Director and set designer Dmitri Tcherniakov and conductor Mark Wigglesworth are obviously well aware of the history of this piece in their interpretation. Tcherniakov updates the setting in true English National Opera (ENO) style – a modern day factory with clean white walls and accompanying loading bay doors surround the ‘prison’ in which Katerina finds herself, clad in plush Persian rugs and sensual red colours. Whilst a perfect accompaniment to the majority of the story, some parts simply don’t feel right in this environment – the stage is decorated appropriately for a wedding sequence, but ultimately still feels as though it is being held in the factory. Perhaps this is meant to be jarring, but contrasting the overall tone of this opera with the jollity of a wedding set would be more effective.

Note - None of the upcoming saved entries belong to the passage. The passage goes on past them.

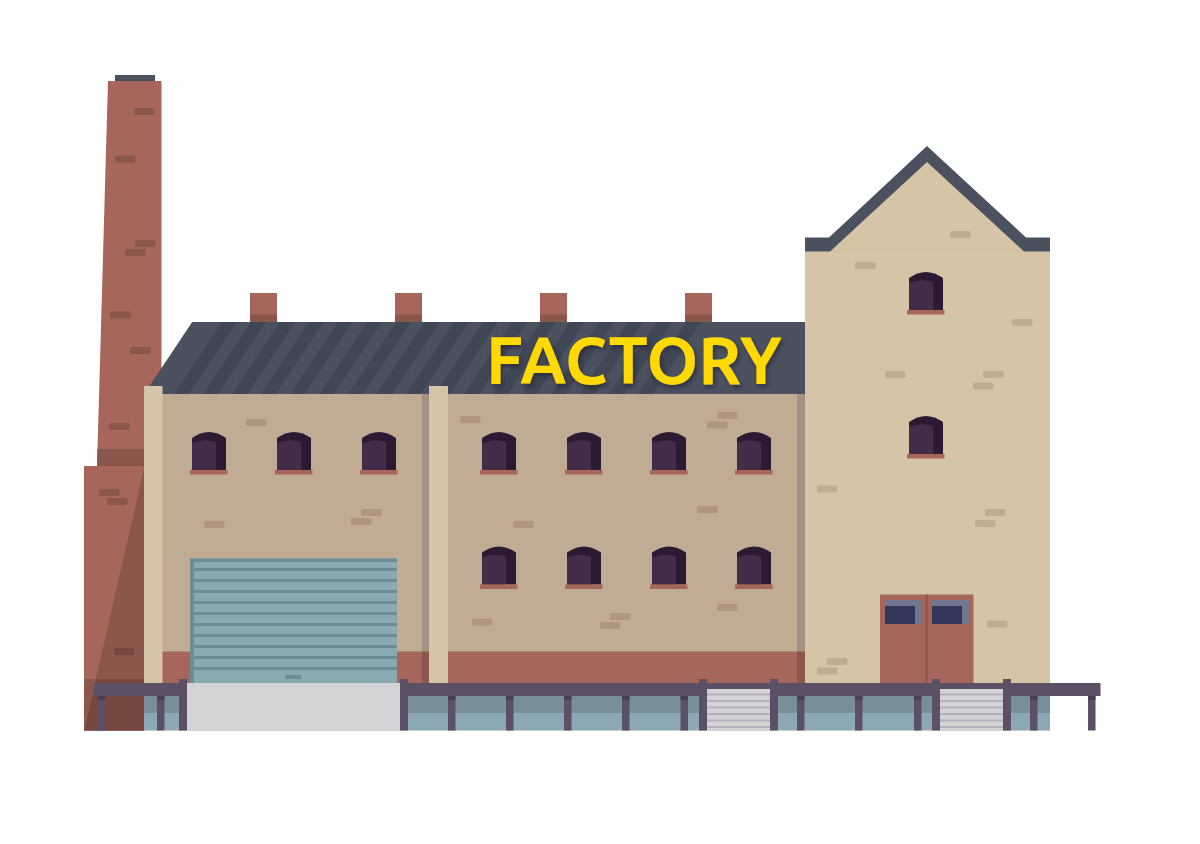
<!DOCTYPE html>
<html lang="en">
<head>
<meta charset="utf-8">
<title>Factory</title>
<link rel="stylesheet" href="https://fonts.googleapis.com/css2?family=Ubuntu:wght@700&display=swap">
<style>
:root {
  --paper: #ffffff;
  --brick: #a6665b;
  --brick-dark: #8b564c;
  --brick-deep: #774840;
  --slate: #4c5160;
  --slate-dark: #3f4654;
  --wall: #c0ac94;
  --wall-shade: #a59184;
  --wall-brick: #b09583;
  --sand: #d5c4a5;
  --sand-brick: #bfad92;
  --shutter: #8aaab1;
  --shutter-dark: #6d8c96;
  --glass: #432d49;
  --glass-dark: #2c1a32;
  --pane: #33385b;
  --pane-frame: #72768f;
  --base: #8ba8b4;
  --base-shade: #788e98;
  --dock: #5c5067;
  --dock-dark: #4a3f55;
  --concrete: #d3d2d4;
  --concrete-line: #b3b2b8;
  --sign: #ffd900;
}
html, body { margin: 0; background: var(--paper); overflow: hidden; }
.canvas { display: block; width: 1200px; height: 844px; background: var(--paper); }
.brick { fill: var(--brick); }
.brick-dark { fill: var(--brick-dark); }
.slate { fill: var(--slate); }
.slate-dark { fill: var(--slate-dark); }
.wall { fill: var(--wall); }
.wall-shade { fill: var(--wall-shade); }
.wall-bricks { fill: var(--wall-brick); }
.sand { fill: var(--sand); }
.sand-bricks { fill: var(--sand-brick); }
.dock { fill: var(--dock); }
.dock-dark { fill: var(--dock-dark); }
.concrete { fill: var(--concrete); }
.sign {
  font: 700 67px Ubuntu, "Open Sans", sans-serif;
  fill: var(--sign);
}
</style>
</head>
<body>
<svg class="canvas" viewBox="0 0 1200 844" width="1200" height="844" xmlns="http://www.w3.org/2000/svg">
  <defs>
    <rect id="brick" width="20.500" height="7" rx="1.500"/>
    <g id="window">
      <path fill="var(--glass-dark)" d="M0 6 Q17 -6 34 6 V38 H0Z"/>
      <path fill="var(--glass)" d="M0 11 Q12 6 24 10 V38 H0Z"/>
      <rect class="brick" x="-2" y="38" width="37.500" height="4.500"/>
    </g>
    <g id="vent">
      <rect class="brick" width="27" height="29.500"/>
      <rect class="brick-dark" y="21.500" width="27" height="8"/>
    </g>
    <path id="roof-stripe" d="M0 322 H15 L-33 394 H-48Z"/>
    <path id="slat" d="M190 568 H397 V571 H190Z"/>
    <g id="leg">
      <rect class="dock" y="696" width="7.500" height="34.500"/>
      <rect class="dock-dark" y="696" width="7.500" height="4"/>
    </g>
    <rect id="bollard" class="dock" y="679" width="8" height="51.500"/>
    <g id="stairs">
      <rect class="concrete" y="689" width="64" height="41.500"/>
      <path stroke="var(--concrete-line)" stroke-width="2" d="M0 694.500H64M0 701H64M0 707.500H64M0 714H64M0 720.500H64M0 727H64"/>
    </g>
    <g id="door-pane">
      <rect fill="var(--pane-frame)" width="37" height="24"/>
      <rect fill="var(--pane)" y="6" width="30" height="18"/>
    </g>
    <clipPath id="roof-area"><path d="M192 322 H805 V394 H144Z"/></clipPath>
    <filter id="sign-shadow" x="-5%" y="-20%" width="110%" height="150%">
      <feDropShadow dx="2" dy="3" stdDeviation="2" flood-color="#20242e" flood-opacity=".6"/>
    </filter>
  </defs>

  <g id="smokestack">
    <rect class="slate" x="115" y="75" width="40" height="7"/>
    <path class="brick" d="M108 81 H161.500 V467 H97Z"/>
    <path class="brick-dark" d="M97.500 449 H161.500 V467 H97Z"/>
    <rect class="brick" x="84" y="466" width="61" height="264.500"/>
    <path class="brick-dark" d="M144 469 V730.500 H84Z"/>
    <path fill="var(--brick-deep)" d="M96 679 H144 V730.500 H84Z"/>
    <path class="brick-dark" d="M84 679 H96 L84 730.500Z"/>
    <g class="brick-dark">
      <use href="#brick" x="134" y="108"/><use href="#brick" x="115" y="155.500"/>
      <use href="#brick" x="135" y="240"/><use href="#brick" x="125" y="249"/>
      <use href="#brick" x="110" y="311.500"/><use href="#brick" x="130" y="347"/>
      <use href="#brick" x="109" y="423"/><use href="#brick" x="99" y="489"/>
      <use href="#brick" x="107" y="498"/>
    </g>
    <use href="#brick" x="114" y="648" fill="var(--brick-deep)"/>
  </g>

  <g id="foundation">
    <rect x="144" y="683" width="906" height="47.500" fill="var(--base)"/>
    <rect x="144" y="683" width="906" height="30" fill="var(--base-shade)"/>
  </g>

  <g id="roof-vents">
    <use href="#vent" x="250" y="293"/><use href="#vent" x="395" y="293"/>
    <use href="#vent" x="540" y="293"/><use href="#vent" x="685" y="293"/>
  </g>

  <g id="main-hall">
    <rect class="wall" x="144" y="390" width="661" height="293"/>
    <rect class="brick" x="162" y="651.500" width="643" height="32"/>
    <path class="wall-shade" d="M422 394H430V652H422ZM797 394H805V652H797Z"/>
    <path class="brick-dark" d="M422 651.500H430V683H422ZM797 651.500H805V683H797Z"/>
    <g class="wall-bricks">
      <use href="#brick" x="246" y="419"/><use href="#brick" x="204" y="521"/>
      <use href="#brick" x="361" y="509"/><use href="#brick" x="351" y="518"/>
      <use href="#brick" x="460" y="416"/><use href="#brick" x="513" y="521"/>
      <use href="#brick" x="717" y="412"/><use href="#brick" x="707" y="421.500"/>
      <use href="#brick" x="697" y="506"/><use href="#brick" x="717" y="604"/>
      <use href="#brick" x="472" y="618.500"/><use href="#brick" x="610" y="613"/>
      <use href="#brick" x="600" y="622"/>
    </g>
  </g>

  <g id="roof" clip-path="url(#roof-area)">
    <path class="slate" d="M192 322 H805 V394 H144Z"/>
    <g class="slate-dark">
      <use href="#roof-stripe" x="222"/><use href="#roof-stripe" x="251"/>
      <use href="#roof-stripe" x="280"/><use href="#roof-stripe" x="309"/>
      <use href="#roof-stripe" x="338"/><use href="#roof-stripe" x="367"/>
      <use href="#roof-stripe" x="396"/><use href="#roof-stripe" x="425"/>
      <use href="#roof-stripe" x="454"/><use href="#roof-stripe" x="483"/>
      <use href="#roof-stripe" x="512"/><use href="#roof-stripe" x="541"/>
      <use href="#roof-stripe" x="570"/><use href="#roof-stripe" x="599"/>
      <use href="#roof-stripe" x="628"/><use href="#roof-stripe" x="657"/>
      <use href="#roof-stripe" x="686"/>
    </g>
  </g>

  <path id="pilasters" class="sand" d="M144 386H162.500V683.500H144ZM429 386H448V683.500H429Z"/>

  <g id="hall-windows">
    <use href="#window" x="192" y="432"/><use href="#window" x="277" y="432"/><use href="#window" x="362" y="432"/>
    <use href="#window" x="482" y="432"/><use href="#window" x="567" y="432"/><use href="#window" x="652" y="432"/><use href="#window" x="737" y="432"/>
    <use href="#window" x="482" y="546.500"/><use href="#window" x="567" y="546.500"/><use href="#window" x="652" y="546.500"/><use href="#window" x="737" y="546.500"/>
  </g>

  <g id="loading-shutter">
    <rect x="190" y="558.500" width="207" height="125" fill="var(--shutter)"/>
    <g fill="var(--shutter-dark)">
      <path d="M190 558.500H397V562H194V683.500H190Z"/>
      <use href="#slat"/><use href="#slat" y="11"/><use href="#slat" y="22"/>
      <use href="#slat" y="33"/><use href="#slat" y="44"/><use href="#slat" y="55"/>
      <use href="#slat" y="66"/><use href="#slat" y="77"/><use href="#slat" y="88"/>
      <use href="#slat" y="99"/>
      <rect x="285" y="675" width="16" height="4"/>
    </g>
  </g>

  <text class="sign" x="486" y="383.500" textLength="296" lengthAdjust="spacingAndGlyphs" filter="url(#sign-shadow)">FACTORY</text>

  <g id="tower">
    <path class="sand" d="M805 245H836L927 155L1018 245H1050V683.500H805Z"/>
    <path class="slate" d="M805 237.500H829L927 146L1026 237.500H1050V251.500H1024L927 162L830 251.500H805Z"/>
    <path d="M832 251H1022" stroke="var(--sand-brick)" stroke-width="1" opacity=".35"/>
    <g class="sand-bricks">
      <use href="#brick" x="950" y="231"/><use href="#brick" x="855" y="262"/>
      <use href="#brick" x="1012" y="319"/><use href="#brick" x="885" y="371"/>
      <use href="#brick" x="983" y="371"/><use href="#brick" x="973" y="382.500"/>
      <use href="#brick" x="817" y="485.500"/><use href="#brick" x="985" y="509"/>
      <use href="#brick" x="975" y="520"/><use href="#brick" x="987" y="620.500"/>
      <use href="#brick" x="827" y="658"/><use href="#brick" x="817" y="667.500"/>
    </g>
    <use href="#window" x="909" y="272"/><use href="#window" x="909" y="416"/>
    <g id="tower-door">
      <rect class="brick" x="880" y="594.500" width="93.500" height="89"/>
      <rect class="brick-dark" x="925.500" y="594.500" width="2" height="89"/>
      <use href="#door-pane" x="885" y="600"/><use href="#door-pane" x="932" y="600"/>
    </g>
  </g>

  <g id="loading-dock">
    <use href="#leg" x="98"/><use href="#leg" x="157"/><use href="#leg" x="448"/>
    <use href="#leg" x="506"/><use href="#leg" x="564"/><use href="#leg" x="622"/>
    <use href="#leg" x="680.500"/><use href="#leg" x="797"/><use href="#leg" x="855"/>
    <use href="#leg" x="914"/><use href="#leg" x="1030"/><use href="#leg" x="1088"/>
    <rect class="dock" x="94" y="683" width="1006.500" height="13"/>
    <rect class="concrete" x="186" y="683" width="215" height="47.500"/>
    <use href="#stairs" x="707"/><use href="#stairs" x="940"/>
    <use href="#bollard" x="179"/><use href="#bollard" x="400"/>
    <use href="#bollard" x="699"/><use href="#bollard" x="770"/>
    <use href="#bollard" x="932"/><use href="#bollard" x="1003"/>
  </g>
</svg>
</body>
</html>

Wigglesworth is widely renowned for his interpretations of Shostakovich’s work and it shows here – the orchestra capitalise beautifully on the pulsating score that ebbs and flows at all the right moments. The pieces are interspersed with melodic fragments, enough to give the audience a taste of ‘traditional tune’ before being shrouded in a cacophony of chromaticism. Even these fragments are coloured with Shostakovich’s progressive writing – a slightly off-key waltz in the wedding scene; a celebratory chorus with accented discordant notes; a legato clarinet melody that Sergei sings through flippantly and with staccato. This is not an opera that an audience will leave humming along to, but is much more visceral and atmospheric.
The performers also seem aware of this and they too don’t perform in a melodic fashion. Katerina (Racette) has the most difficult task here. On stage almost all of the time and with a very technical part, she is still able to draw out every colour in Katerina’s emotional rainbow throughout the production. At times there is too much vibrato in her top register but this is in keeping with the style of Shostakovich work. Zinovy (Hoare) has a very melodic and layered sound, but unfortunately doesn’t get to use it to full effect given his limited stage time. Boris (Hayward) is another great character, with the persona of a lecherous old man and the voice of a commanding business owner. At times his diction is lost in the quicker passages but his authority is undeniably commanding. Sergei (Daszak) is a suitable lover for the leading lady and indeed mimics her change in personality as the opera progresses. Initially a rough and arrogant factory worker, he shows a tender side when alone with the woman he eventually falls in love with, only to return to his overtly masculine tendencies upon imprisonment. The two seem vocally and theatrically compatible.
This critic in no way shares the opinions of Stalin or the oppressive Soviet state, rather the opinions of the public when the opera was initially unveiled two years beforehand. The ENO achieve their typically high standard of production here by putting a modern stamp on a classic piece of operatic history and effectively combining theatrical prowess with vocal professionalism, not to mention a powerful orchestra to boot.
Lady Macbeth of Mtsensk is playing The Coliseum until 20 October. For more information and tickets, see the English National Opera website.